Chicago Charter Puts Seattle Schools To Shame
Seattle Schools is applying for federal funding to target three failing schools with large minority populations. Cleveland High, Hawthorne Elementary and West Seattle Elementary are on the state’s lowest-performing list, making them eligible for federal grants of up to $2 million a year.
At all three schools, the district plans to pilot a new evaluation system for teachers, in which teachers will be judged in part according to how much their students learn.
Should teachers be evaluated? I think we need to know if a teacher is not effective in the classroom. On the other hand, do teachers have all the resources to successfully teach students?
I know a few teachers in Seattle who say “no”. Severe budget cuts the past ten years have stripped resources, materials and staff to unacceptable lows- yet the demands on teachers to reduce the education gap, get students to pass standardized tests, graduate to the next grade level and leave high school with a diploma continue to rise.
But Seattle Schools says it aims to prepare kids for the future.
And how exactly are they doing that?
School officials have spent years traveling the country looking at successful models of teaching minority students as successfully as their white counterparts, but they rarely ever pick one and stick to it long enough to see whether it really works.
An attempt to open charter schools in Seattle and across the state was met with almost irrational opposition. Voters were so convinced Black and other minority students would be mis-educated or taken advantage of, the battle was over before it was fought. It didn’t help that Seattle’s failed African American Academy, well, failed.
It was supposed to successfully educate Black children where other schools couldn’t. It didn’t. It was supposed to be a model for success.
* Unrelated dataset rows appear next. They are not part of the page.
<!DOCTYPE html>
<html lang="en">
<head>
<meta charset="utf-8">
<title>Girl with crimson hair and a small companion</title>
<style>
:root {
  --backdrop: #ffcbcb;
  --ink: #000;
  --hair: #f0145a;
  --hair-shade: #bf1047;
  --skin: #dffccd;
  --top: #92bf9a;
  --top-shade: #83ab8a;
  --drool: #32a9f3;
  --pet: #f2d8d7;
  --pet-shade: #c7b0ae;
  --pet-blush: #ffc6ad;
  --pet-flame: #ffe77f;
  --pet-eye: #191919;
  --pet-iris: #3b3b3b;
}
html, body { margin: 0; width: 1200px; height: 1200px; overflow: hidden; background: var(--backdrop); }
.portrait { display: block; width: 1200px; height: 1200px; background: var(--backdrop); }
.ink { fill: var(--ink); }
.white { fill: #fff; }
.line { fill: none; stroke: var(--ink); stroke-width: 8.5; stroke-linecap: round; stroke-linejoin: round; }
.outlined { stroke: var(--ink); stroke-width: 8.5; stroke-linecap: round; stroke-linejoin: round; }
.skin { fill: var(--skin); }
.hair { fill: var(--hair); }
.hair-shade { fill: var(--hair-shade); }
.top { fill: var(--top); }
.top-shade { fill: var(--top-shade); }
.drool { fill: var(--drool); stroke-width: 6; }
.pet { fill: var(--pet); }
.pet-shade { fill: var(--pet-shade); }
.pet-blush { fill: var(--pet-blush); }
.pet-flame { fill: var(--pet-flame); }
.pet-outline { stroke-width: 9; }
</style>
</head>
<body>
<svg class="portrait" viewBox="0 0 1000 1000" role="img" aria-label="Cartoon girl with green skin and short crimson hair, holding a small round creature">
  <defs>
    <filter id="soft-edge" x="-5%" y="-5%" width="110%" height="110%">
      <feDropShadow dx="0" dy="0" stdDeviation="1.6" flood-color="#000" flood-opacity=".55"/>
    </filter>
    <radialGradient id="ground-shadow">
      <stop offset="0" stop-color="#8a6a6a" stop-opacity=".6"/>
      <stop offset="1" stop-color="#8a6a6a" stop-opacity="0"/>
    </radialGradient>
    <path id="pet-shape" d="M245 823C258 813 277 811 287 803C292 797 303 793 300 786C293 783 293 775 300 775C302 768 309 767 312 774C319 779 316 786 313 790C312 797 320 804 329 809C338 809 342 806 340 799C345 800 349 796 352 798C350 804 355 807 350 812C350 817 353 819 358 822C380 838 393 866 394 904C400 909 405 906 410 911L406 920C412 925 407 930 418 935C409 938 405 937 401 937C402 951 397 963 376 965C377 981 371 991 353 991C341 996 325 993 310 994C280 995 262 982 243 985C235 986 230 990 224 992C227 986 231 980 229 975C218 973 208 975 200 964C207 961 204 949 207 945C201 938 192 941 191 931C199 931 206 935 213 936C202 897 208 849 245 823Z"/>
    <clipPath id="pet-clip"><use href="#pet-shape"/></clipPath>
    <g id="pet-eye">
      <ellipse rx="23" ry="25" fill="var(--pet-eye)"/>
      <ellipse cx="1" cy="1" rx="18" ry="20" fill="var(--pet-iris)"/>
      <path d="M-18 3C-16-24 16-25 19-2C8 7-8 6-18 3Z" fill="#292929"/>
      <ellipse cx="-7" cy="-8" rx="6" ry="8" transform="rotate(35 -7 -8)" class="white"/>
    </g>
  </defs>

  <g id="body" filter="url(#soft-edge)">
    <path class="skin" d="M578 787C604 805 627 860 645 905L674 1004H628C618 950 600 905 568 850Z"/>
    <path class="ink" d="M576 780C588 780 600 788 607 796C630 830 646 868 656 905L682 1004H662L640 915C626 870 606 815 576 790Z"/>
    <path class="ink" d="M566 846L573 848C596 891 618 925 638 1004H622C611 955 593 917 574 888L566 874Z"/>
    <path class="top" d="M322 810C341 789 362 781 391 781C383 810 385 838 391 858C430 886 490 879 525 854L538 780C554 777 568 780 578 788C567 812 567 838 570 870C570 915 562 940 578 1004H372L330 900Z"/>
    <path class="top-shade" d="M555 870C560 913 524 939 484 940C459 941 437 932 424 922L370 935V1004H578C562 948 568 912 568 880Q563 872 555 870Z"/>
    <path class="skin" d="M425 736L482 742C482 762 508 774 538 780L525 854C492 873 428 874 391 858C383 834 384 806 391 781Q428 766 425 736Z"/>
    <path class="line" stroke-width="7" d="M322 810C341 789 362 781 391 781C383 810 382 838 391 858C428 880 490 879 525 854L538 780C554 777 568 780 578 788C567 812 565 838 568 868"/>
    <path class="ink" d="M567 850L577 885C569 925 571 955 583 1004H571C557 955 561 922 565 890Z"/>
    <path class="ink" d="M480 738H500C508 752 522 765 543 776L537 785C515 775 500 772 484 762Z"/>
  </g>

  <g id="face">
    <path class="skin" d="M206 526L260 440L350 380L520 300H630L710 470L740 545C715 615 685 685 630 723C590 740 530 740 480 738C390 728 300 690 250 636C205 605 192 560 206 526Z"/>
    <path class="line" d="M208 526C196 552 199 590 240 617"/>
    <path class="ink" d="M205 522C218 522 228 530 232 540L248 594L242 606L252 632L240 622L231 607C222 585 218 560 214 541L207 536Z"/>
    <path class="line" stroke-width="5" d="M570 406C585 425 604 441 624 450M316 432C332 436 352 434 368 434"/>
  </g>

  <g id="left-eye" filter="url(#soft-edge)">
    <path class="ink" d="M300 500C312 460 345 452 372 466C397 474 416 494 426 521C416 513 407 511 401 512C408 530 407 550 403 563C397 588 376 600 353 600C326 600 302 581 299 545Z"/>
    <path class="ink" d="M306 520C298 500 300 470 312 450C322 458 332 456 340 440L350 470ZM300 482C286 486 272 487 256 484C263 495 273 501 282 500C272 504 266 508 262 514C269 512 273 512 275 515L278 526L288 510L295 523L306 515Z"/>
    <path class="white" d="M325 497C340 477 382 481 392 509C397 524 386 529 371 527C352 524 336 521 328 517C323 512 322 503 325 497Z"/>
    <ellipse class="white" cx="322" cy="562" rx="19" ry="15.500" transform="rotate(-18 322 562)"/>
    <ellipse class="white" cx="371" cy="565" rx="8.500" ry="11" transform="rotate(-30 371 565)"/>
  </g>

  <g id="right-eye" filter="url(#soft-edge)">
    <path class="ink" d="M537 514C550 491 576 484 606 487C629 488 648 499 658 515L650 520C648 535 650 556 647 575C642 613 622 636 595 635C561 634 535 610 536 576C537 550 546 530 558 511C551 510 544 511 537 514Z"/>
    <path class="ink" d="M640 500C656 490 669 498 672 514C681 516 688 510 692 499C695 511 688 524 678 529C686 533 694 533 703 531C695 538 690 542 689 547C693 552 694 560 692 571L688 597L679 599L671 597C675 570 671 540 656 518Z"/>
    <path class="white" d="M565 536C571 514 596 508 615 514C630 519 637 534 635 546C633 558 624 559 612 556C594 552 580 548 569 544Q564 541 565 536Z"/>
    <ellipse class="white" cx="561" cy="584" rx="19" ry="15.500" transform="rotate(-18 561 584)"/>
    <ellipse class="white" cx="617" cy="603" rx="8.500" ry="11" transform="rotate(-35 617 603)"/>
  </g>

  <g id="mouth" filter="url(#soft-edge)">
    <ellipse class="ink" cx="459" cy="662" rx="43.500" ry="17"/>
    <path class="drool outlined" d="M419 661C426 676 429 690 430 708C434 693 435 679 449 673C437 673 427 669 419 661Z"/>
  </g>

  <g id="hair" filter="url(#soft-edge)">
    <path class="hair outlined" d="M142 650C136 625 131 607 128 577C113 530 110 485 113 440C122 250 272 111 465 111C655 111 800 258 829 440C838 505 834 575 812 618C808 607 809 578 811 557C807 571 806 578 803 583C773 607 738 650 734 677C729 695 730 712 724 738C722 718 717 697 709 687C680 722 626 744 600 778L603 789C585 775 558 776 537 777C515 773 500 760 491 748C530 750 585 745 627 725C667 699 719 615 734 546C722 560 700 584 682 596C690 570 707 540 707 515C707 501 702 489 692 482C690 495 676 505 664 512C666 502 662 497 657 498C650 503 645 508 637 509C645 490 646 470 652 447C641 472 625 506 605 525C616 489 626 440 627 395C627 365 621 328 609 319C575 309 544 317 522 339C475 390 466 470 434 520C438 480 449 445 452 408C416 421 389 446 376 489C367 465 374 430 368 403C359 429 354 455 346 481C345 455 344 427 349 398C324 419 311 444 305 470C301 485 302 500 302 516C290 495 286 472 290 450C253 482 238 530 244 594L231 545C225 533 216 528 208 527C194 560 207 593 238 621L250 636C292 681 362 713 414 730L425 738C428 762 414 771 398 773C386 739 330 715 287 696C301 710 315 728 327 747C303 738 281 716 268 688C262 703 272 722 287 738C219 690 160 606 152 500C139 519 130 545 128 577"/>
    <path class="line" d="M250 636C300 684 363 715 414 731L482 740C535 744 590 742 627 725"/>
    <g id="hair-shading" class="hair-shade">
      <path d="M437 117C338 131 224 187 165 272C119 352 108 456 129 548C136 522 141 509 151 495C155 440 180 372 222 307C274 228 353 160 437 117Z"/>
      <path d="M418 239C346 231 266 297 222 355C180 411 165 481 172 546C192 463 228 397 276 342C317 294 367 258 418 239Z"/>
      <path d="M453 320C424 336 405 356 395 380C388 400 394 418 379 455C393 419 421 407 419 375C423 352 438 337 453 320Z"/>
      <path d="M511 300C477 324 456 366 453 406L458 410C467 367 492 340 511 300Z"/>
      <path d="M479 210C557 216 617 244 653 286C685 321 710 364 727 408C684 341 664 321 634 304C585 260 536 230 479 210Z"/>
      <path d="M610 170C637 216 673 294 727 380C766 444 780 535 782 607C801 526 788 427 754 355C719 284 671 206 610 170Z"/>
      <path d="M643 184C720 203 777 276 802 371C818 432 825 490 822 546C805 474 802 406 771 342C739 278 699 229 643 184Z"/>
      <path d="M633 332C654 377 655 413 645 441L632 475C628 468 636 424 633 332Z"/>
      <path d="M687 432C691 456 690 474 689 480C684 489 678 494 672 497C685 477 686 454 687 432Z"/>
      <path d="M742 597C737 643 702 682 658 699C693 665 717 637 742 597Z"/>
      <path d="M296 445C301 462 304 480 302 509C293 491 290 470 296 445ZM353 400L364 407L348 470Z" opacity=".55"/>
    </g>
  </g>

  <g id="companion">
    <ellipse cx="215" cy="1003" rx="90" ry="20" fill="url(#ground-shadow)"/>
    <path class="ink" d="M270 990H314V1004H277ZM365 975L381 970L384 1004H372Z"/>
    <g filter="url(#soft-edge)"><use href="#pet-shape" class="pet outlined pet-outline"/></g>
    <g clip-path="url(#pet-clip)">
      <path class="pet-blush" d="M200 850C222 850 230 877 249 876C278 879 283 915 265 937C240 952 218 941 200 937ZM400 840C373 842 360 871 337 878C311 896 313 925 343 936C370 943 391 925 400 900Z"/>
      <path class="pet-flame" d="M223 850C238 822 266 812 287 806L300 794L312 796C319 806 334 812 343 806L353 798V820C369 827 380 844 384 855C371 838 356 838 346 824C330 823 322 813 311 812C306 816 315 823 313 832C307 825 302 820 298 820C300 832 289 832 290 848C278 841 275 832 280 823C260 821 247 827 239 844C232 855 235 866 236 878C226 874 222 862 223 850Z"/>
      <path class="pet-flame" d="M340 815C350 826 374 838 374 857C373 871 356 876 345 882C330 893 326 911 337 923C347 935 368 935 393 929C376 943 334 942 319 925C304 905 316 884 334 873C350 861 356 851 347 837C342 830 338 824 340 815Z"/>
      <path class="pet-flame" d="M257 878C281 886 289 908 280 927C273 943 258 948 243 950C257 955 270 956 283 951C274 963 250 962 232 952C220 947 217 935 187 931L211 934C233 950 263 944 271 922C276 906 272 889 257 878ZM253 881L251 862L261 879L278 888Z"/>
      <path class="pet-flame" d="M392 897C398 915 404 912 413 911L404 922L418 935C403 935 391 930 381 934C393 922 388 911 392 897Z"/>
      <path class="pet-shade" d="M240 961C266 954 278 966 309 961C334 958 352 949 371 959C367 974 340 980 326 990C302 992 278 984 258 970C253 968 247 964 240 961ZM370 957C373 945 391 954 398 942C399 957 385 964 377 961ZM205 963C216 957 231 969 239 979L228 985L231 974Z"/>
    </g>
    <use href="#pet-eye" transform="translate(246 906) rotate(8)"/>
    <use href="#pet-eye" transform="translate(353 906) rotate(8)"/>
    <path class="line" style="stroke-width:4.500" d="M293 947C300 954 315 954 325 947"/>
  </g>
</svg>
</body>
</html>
Instead critics used it as an example of why schools targeting specific populations are a waste of tax dollars.
Even though Seattle continues to struggle, there are examples all over the country of successful charter models that do have success getting students past a diploma and into college. That’s what public education should do- have every student college-bound. We don’t send our kids to high school so they can leave with a diploma and find a random job making minimum wage.
Chicago’s Urban Prep Academy Charter High School made history when it opened in 2006 as the first all-boys charter school in the nation, determined to take African-American boys from “tough backgrounds” and get them into college.
Four years ago, every member of the freshman class was given a wrist watch and told they had no excuse to be late for class.
Now those students are seniors in Urban Prep’s first graduating class. They are the true test. Did a new model of teaching and a new level of rigor get at least some of these kids into college?
Of the 107 students, how many do you think have been accepted to a 4 year college?
None? Half? Half would be good, right, I mean, it is their very first graduating class.
But it isn’t half of the class. It isn’t even two thirds. It’s all of them. Yes, all 107 students in the senior class and Urban Prep have been accepted to at least one, four year college.
In four years this college figured out what needed to be done to achieve student success. Then they figured out how to do it. Then they did it.
They have a recipe for success, while Seattle Schools can’t even find the kitchen.